Scientists put a damper on Australia’s arid plain
Research by scientists at Swansea University has provided strong evidence that an area of Australia famed for its high temperatures and arid climate once had a much wetter climate than previously thought.
The Nullarbor Plain – its name means ‘the place with no trees’ – is a barren plateau of limestone rock west of Adelaide that covers 200,000 square kilometres. Some places in Wales can receive more rain in a single day than the average on Nullarbor Plain for a whole year and the temperature can reach anything up to 50 degrees Celsius (120 degrees Fahrenheit).
Travelling across the plain – which is ten times the size of Wales – has become a right-of-passage for many Australians who consider it a major challenge to endure the oppressive heat and mind-numbing monotony of the landscape even in the comparative safety of a vehicle.
Researchers at Swansea University led by Dr Stefan Doerr have revealed that despite its featureless surface, the vast interior of the plain is built like a giant Swiss cheese with water having formed huge cave networks below the surface. Until now, it was thought that such underground caves were restricted to the southern, coastal fringe of the plain.

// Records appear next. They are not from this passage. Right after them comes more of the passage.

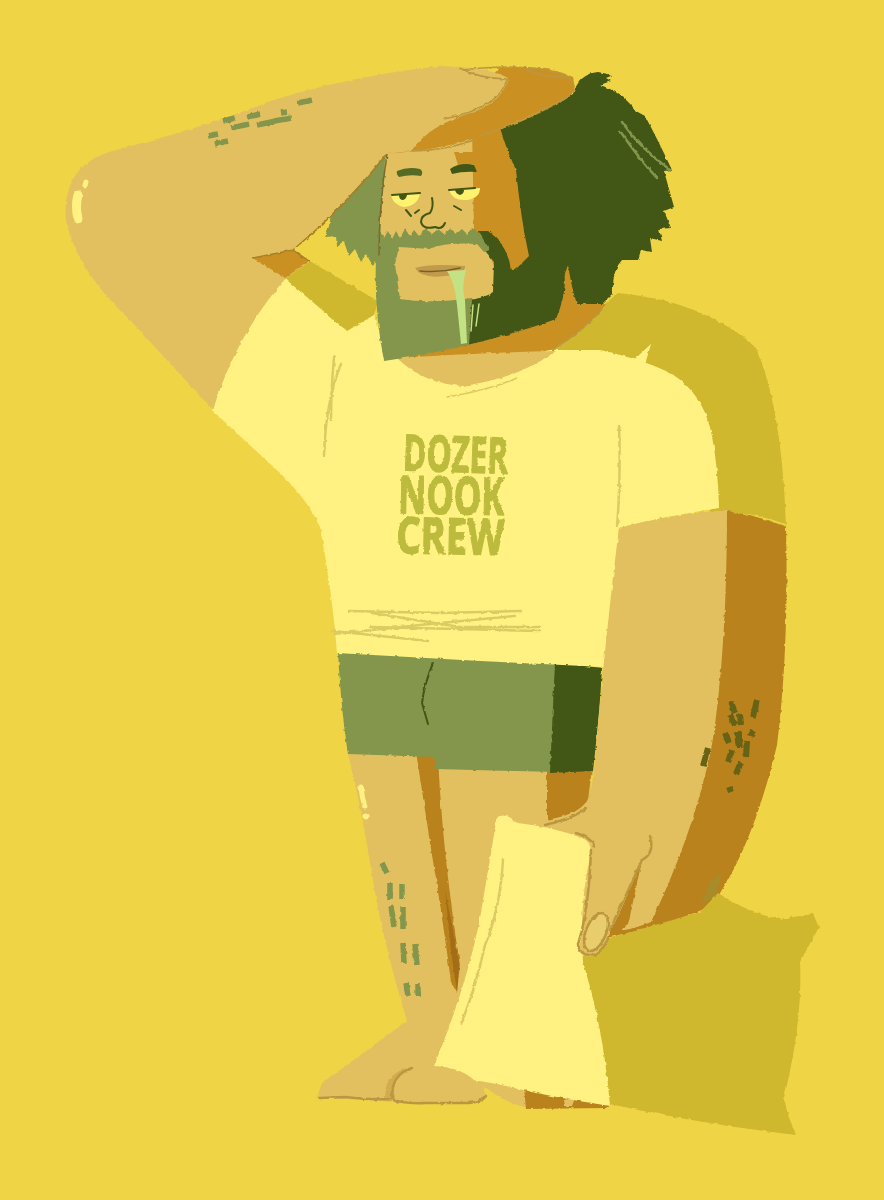
<!DOCTYPE html>
<html lang="en">
<head>
<meta charset="utf-8">
<title>Dozer Nook Crew</title>
<style>
:root {
  --wall: #efd445;
  --shirt: #fff283;
  --shirt-shade: #cfb82f;
  --crease: #dccb62;
  --skin: #e3c05f;
  --skin-line: #bb983f;
  --face-shade: #ca9124;
  --limb-shade: #b9821d;
  --green: #83964b;
  --dark-green: #425716;
  --letter: #bdbb3c;
  --drool: #c3e283;
}
html, body { margin: 0; width: 884px; height: 1200px; overflow: hidden; background: var(--wall); }
svg { display: block; }
.shirt { fill: var(--shirt); }
.shirt-shade { fill: var(--shirt-shade); }
.skin { fill: var(--skin); }
.face-shade { fill: var(--face-shade); }
.limb-shade { fill: var(--limb-shade); }
.green { fill: var(--green); }
.dark { fill: var(--dark-green); }
.line { fill: none; stroke-linecap: round; stroke-linejoin: round; stroke-width: 2.5; }
.line.thin { stroke-width: 1.5; }
.crease { stroke: var(--crease); }
.skin-line { stroke: var(--skin-line); }
.ink { stroke: var(--dark-green); stroke-width: 2; }
.hairs { fill: none; stroke: var(--green); stroke-width: 5.5; }
.hairs.shaded { stroke: #666315; stroke-width: 6; }
.shine { fill: none; stroke: var(--shirt); stroke-linecap: round; }
.lettering { font-family: "Noto Sans", "Open Sans", sans-serif; font-weight: 800; fill: var(--letter); stroke: var(--letter); stroke-width: 1.5; stroke-linejoin: round; }
</style>
</head>
<body>
<svg width="884" height="1200" viewBox="0 0 884 1200" role="img" aria-label="A sleepy bearded man in a T-shirt and shorts, one hand on his head, the other holding a pillow">
  <defs>
    <filter id="dry-brush" x="-5%" y="-5%" width="110%" height="110%">
      <feTurbulence type="fractalNoise" baseFrequency="0.18" numOctaves="2" seed="4"/>
      <feDisplacementMap in="SourceGraphic" scale="3" xChannelSelector="R" yChannelSelector="G"/>
    </filter>
  </defs>
  <rect width="884" height="1200" fill="var(--wall)"/>

  <g id="figure" filter="url(#dry-brush)">
    <g id="legs">
      <path class="skin" d="M347 750 L425 750 L457 990 L470 1050 L487 1096 Q482 1104 465 1104 L400 1103 Q350 1098 319 1099 Q316 1090 326 1080 Q370 1048 407 1021 Q382 940 371 868 Q360 800 347 750 Z"/>
      <path class="skin" d="M437 755 L592 762 L580 1000 L540 1080 L459 1005 Q440 850 437 755 Z"/>
      <path class="limb-shade" d="M416 752 L438 755 Q442 850 460 965 L457 993 L451 982 Q443 920 432 855 Z"/>
      <path fill="#a36c12" d="M445 890 L453 930 L459 968 L457 992 L451 950 Z"/>
      <path class="limb-shade" d="M547 765 L592 768 L588 800 Q578 814 547 824 Z"/>
      <path class="skin" d="M478 1080 Q500 1103 530 1108 L560 1108 L560 1085 Z"/>
      <path class="limb-shade" d="M524 1088 L611 1104 L606 1108 L526 1109 Z"/>
      <path class="skin" d="M563 1100 L575 1098 L572 1106 L564 1106 Z"/>
      <path fill="#d2ac50" d="M384 1098 Q385 1075 406 1068 L398 1076 Q391 1085 396 1101 Z"/>
      <path class="line skin-line" d="M319 1098 L345 1097 Q370 1100 392 1099 Q391 1074 412 1068 M392 1099 Q402 1104 425 1103 L468 1103 Q482 1102 486 1096"/>
      <path class="hairs" d="M382 863 L387 873 M390 883 L390 900 M391 906 L394 927 M402 884 L402 899 M403 907 L403 929 M403 943 L404 963 M415 944 L417 965 M406 983 L408 996 M418 984 L418 996"/>
      <path class="shine" stroke-width="5" d="M361 787 Q362 798 365 807 M366 816 V817"/>
    </g>

    <g id="shorts">
      <path class="green" d="M338 652 L560 660 L556 772 L436 769 L434 757 L348 754 Q341 710 338 652 Z"/>
      <path class="dark" d="M555 662 L602 668 Q600 710 593 771 L550 773 Z"/>
      <path class="line ink" d="M433 663 Q424 685 422 703 L428 724"/>
    </g>

    <g id="shirt">
      <path class="shirt-shade" d="M550 350 Q585 330 600 308 L618 293 Q700 300 755 346 Q782 405 786 527 L710 512 L690 400 Z"/>
      <path class="shirt" d="M288 270 L350 318 L374 312 L384 350 L600 350 Q645 360 672 374 Q702 393 711 431 Q718 465 719 508 Q665 516 619 528 Q612 610 604 667 L480 661 L337 653 Q332 590 320 527 Q308 500 280 473 L213 411 Q226 340 288 270 Z"/>
      <path class="shirt" d="M632 364 L638 356 L651 344 L644 368 Z"/>
      <path class="shirt-shade" d="M282 276 L308 260 L378 301 L374 315 L347 331 Z"/>
      <path class="line crease" d="M341 364 Q326 400 324 455 M334 357 Q331 390 331 420 M619 426 Q621 480 617 526 M349 611 L440 613 L521 611 M372 613 L460 627 L540 627 M333 631 L428 641 M334 634 L430 624 L515 616 M370 627 L540 631"/>
      <path class="line thin crease" d="M213 408 Q226 340 280 282"/>
      <path class="line thin" stroke="var(--wall)" d="M720 512 Q758 514 785 525"/>
    </g>

    <g id="shirt-lettering" class="lettering" text-anchor="middle">
      <text transform="translate(455 472) rotate(2)" font-size="50" textLength="105" lengthAdjust="spacingAndGlyphs">DOZER</text>
      <text transform="translate(451 514) rotate(1)" font-size="52" textLength="106" lengthAdjust="spacingAndGlyphs">NOOK</text>
      <text transform="translate(450 554) rotate(1)" font-size="50" textLength="108" lengthAdjust="spacingAndGlyphs">CREW</text>
    </g>

    <g id="hair">
      <path class="green" d="M386 150 L384 268 L378 258 L373 266 L366 254 L361 262 L355 249 L349 256 L344 242 L337 247 L336 236 L324 237 Q333 223 329 209 Q352 182 386 150 Z"/>
      <path class="dark" d="M498 130 Q540 114 573 94 Q579 74 598 72 L613 75 L606 78 L611 81 L600 85 Q622 92 636 111 L645 116 Q658 140 672 170 L664 171 L674 207 L664 211 L671 228 L659 229 L662 241 L650 238 L652 252 L641 250 L638 260 L622 260 Q612 270 613 293 L600 306 L575 305 L540 325 L505 240 Z"/>
      <path class="line" stroke="var(--green)" d="M622 122 Q640 148 669 169 M620 131 Q640 160 657 178"/>
    </g>

    <g id="neck">
      <path class="face-shade" d="M568 265 Q572 290 577 304 L606 304 Q585 332 550 350 Q500 366 398 360 L460 335 L552 310 Z"/>
      <path class="skin" d="M397 358 Q500 352 556 351 Q520 378 462 386 Q422 383 397 358 Z"/>
      <path class="line thin skin-line" d="M602 309 Q585 330 552 350"/>
      <path class="line thin crease" d="M447 397 Q490 390 517 378"/>
    </g>

    <g id="head">
      <path class="skin" d="M386 145 L480 130 L497 235 L497 300 L395 302 L378 264 Z"/>
      <path class="face-shade" d="M472 128 L500 128 L508 152 L516 170 Q521 220 529 256 L513 272 L498 275 L485 245 L474 231 Z"/>
      <path class="face-shade" d="M454 152 L478 152 L477 164 L458 165 Z"/>
      <path class="dark" d="M478 231 L488 231 Q508 245 511 270 Q540 260 562 266 Q570 285 556 319 Q515 334 463 346 L464 300 Q484 299 493 292 L494 262 L483 248 Z"/>
      <path class="green" d="M379 228 L384 238 L388 231 L392 239 L396 231 L400 238 L405 229 L410 236 L414 230 L419 236 L426 228 L432 234 L438 229 L444 234 L450 229 L456 234 L462 229 L467 234 L472 228 L480 234 L490 250 L484 252 L477 244 Q445 242 430 249 L399 247 L395 264 L400 299 Q430 304 472 298 L469 345 Q425 355 384 361 Q374 310 376 260 Z"/>
      <path class="line thin" stroke="#786c2c" d="M387 154 Q379 205 379 255"/>
    </g>

    <g id="raised-arm">
      <path class="face-shade" d="M383 154 Q430 130 455 108 L500 68 Q545 64 573 77 Q577 91 569 97 Q540 112 498 130 Q450 150 383 154 Z"/>
      <path class="skin" d="M213 410 L130 320 Q76 270 66 220 Q61 164 116 150 Q210 126 270 101 Q350 76 440 66 Q490 67 508 78 Q504 100 474 112 Q430 124 411 151 L386 154 Q340 210 293 250 L309 262 L286 278 Q236 335 213 410 Z"/>
      <path class="face-shade" d="M253 258 L293 250 L309 261 L285 278 Z"/>
      <path class="line thin" stroke="#a97e25" d="M386 155 Q345 207 293 250 L253 258 M293 250 L309 261"/>
      <path class="line thin skin-line" d="M444 119 Q500 108 507 79 Q480 79 460 68 M463 70 Q510 64 545 70 Q575 76 574 87 Q574 94 560 102 M527 70 Q542 78 570 77 M412 151 Q450 150 475 139 M480 136 Q530 120 565 98"/>
      <path class="hairs" d="M208 136 L218 134 M215 144 L228 141 M223 121 L235 118 M231 128 L249 124 M247 117 L260 114 M257 125 L276 121 M274 121 L292 118 M281 113 L287 112 M298 103 L312 100"/>
      <path class="shine" stroke-width="9" d="M78 195 Q75 206 78 219"/>
      <path class="shine" stroke-width="5" d="M86 182 L85 185"/>
    </g>

    <g id="lowered-arm">
      <path class="limb-shade" d="M720 510 Q755 514 786 527 Q789 650 777 745 Q752 850 712 905 Q680 922 606 938 L640 860 Z"/>
      <path class="skin" d="M619 528 Q670 514 727 510 Q727 650 712 745 Q695 830 651 922 Q630 930 622 930 L642 860 L600 950 Q590 957 578 950 L580 845 L530 822 Q572 818 586 804 Q592 790 594 770 Q606 630 619 528 Z"/>
      <path class="limb-shade" d="M642 860 L608 938 L628 925 Z"/>
      <path fill="#a98c2b" d="M722 874 L711 879 L702 902 L714 899 Z"/>
      <path class="hairs shaded" d="M731 702 L735 713 M757 700 L753 717 M730 715 L735 725 M740 714 L741 725 M725 733 L729 743 M738 732 L740 748 M747 741 L746 757 M753 730 L751 736 M708 748 L703 766 M732 750 L728 762 M741 762 L736 774 M729 787 L731 792"/>
    </g>

    <g id="pillow">
      <path class="shirt-shade" d="M580 958 L610 938 L700 912 L718 893 Q750 914 780 919 L813 914 L819 927 L800 962 Q803 1020 784 1098 L788 1115 L796 1135 Q700 1124 610 1104 Z"/>
      <path class="shirt" d="M497 817 Q506 812 517 823 Q550 826 582 838 Q593 842 590 857 Q579 905 583 962 Q604 1030 610 1106 Q545 1096 497 1084 L474 1080 Q460 1067 434 1066 Q465 990 479 924 Z"/>
      <path class="line crease" d="M503 860 Q500 910 485 945 Q475 990 461 1024"/>
    </g>

    <g id="thumb">
      <path class="skin" d="M576 833 Q597 835 590 862 Q589 908 579 948 Q583 960 595 955 Q610 940 642 860 L650 830 L600 810 Z"/>
      <ellipse cx="596" cy="932" rx="10" ry="20" transform="rotate(22 596 932)" fill="#e9cd6d" stroke="var(--skin-line)" stroke-width="2.5"/>
      <path class="line skin-line" d="M545 825 Q575 818 586 808 M576 833 Q590 837 595 846 M591 850 Q589 910 578 944 Q579 956 594 955 Q604 950 608 938 M650 836 Q655 853 642 860 L610 930"/>
    </g>
  </g>

  <g id="face">
    <g id="brows">
      <path fill="#556a24" d="M397 171 Q408 166 420 169 Q424 172 421 176 Q410 174 399 177 Q396 174 397 171 Z"/>
      <path class="dark" d="M450 169 Q460 162 474 165 L477 172 Q463 171 452 174 Z"/>
    </g>
    <g id="eyes">
      <path fill="#fff26f" d="M391 195 L420 193 Q418 206 404 207 Q393 205 391 195 Z M449 190 L480 188 Q480 198 467 200 Q452 201 449 190 Z"/>
      <path class="line ink" d="M392 195 L420 193 M449 190 L475 188"/>
      <path class="dark" d="M399 195 H407 Q406 200 402 200 Q399 199 399 195 Z M455 190 H464 Q464 194 460 195 Q456 194 455 190 Z"/>
      <path class="line ink" d="M406 210 L411 216 M419 210 L415 213 M454 206 L461 210"/>
    </g>
    <path id="nose" class="line ink" d="M432 198 Q434 207 430 213 Q421 215 421 222 Q423 230 435 227 M435 227 Q442 230 445 223"/>
    <g id="mouth">
      <path fill="#c19a4b" d="M415 268 Q430 263 465 266 Q466 274 445 276 Q421 279 415 268 Z"/>
      <path class="line thin" stroke="#756025" d="M420 271 Q440 273 460 268"/>
      <path fill="var(--drool)" d="M447 271 L466 270 Q461 288 465 300 L467 343 L461 344 L457 305 Q455 282 447 271 Z"/>
      <path class="line thin" stroke="var(--drool)" d="M473 305 L471 331 M479 304 L476 326"/>
    </g>
  </g>
</svg>
</body>
</html>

Traditionally, studies of remote and inhospitable areas like the Nullarbor Plain have relied on aerial photography backed up with a few isolated ground observations. Dr Doerr and his team married traditional techniques to data collected from high resolution radar sensors onboard the Space Shuttle. As a result, for the first time, they were able to see numerous subtle features that could only have been caused by substantial rainfall.
The rain would have reacted with carbon dioxide in the atmosphere to produce a very weak acid that dissolved the limestone rock while soaking through to create underground water channels.
The Swansea University researchers also discovered that the plain – which Australians had always assumed sloped gently uphill as you travel north – actually slopes downhill over a large area.
Dr Doerr has been invited to present the Swansea University findings at the annual meeting of the prestigious Geological Society of America – which will be attended by more than 6,000 geoscientists – in Denver, Colorado later this month.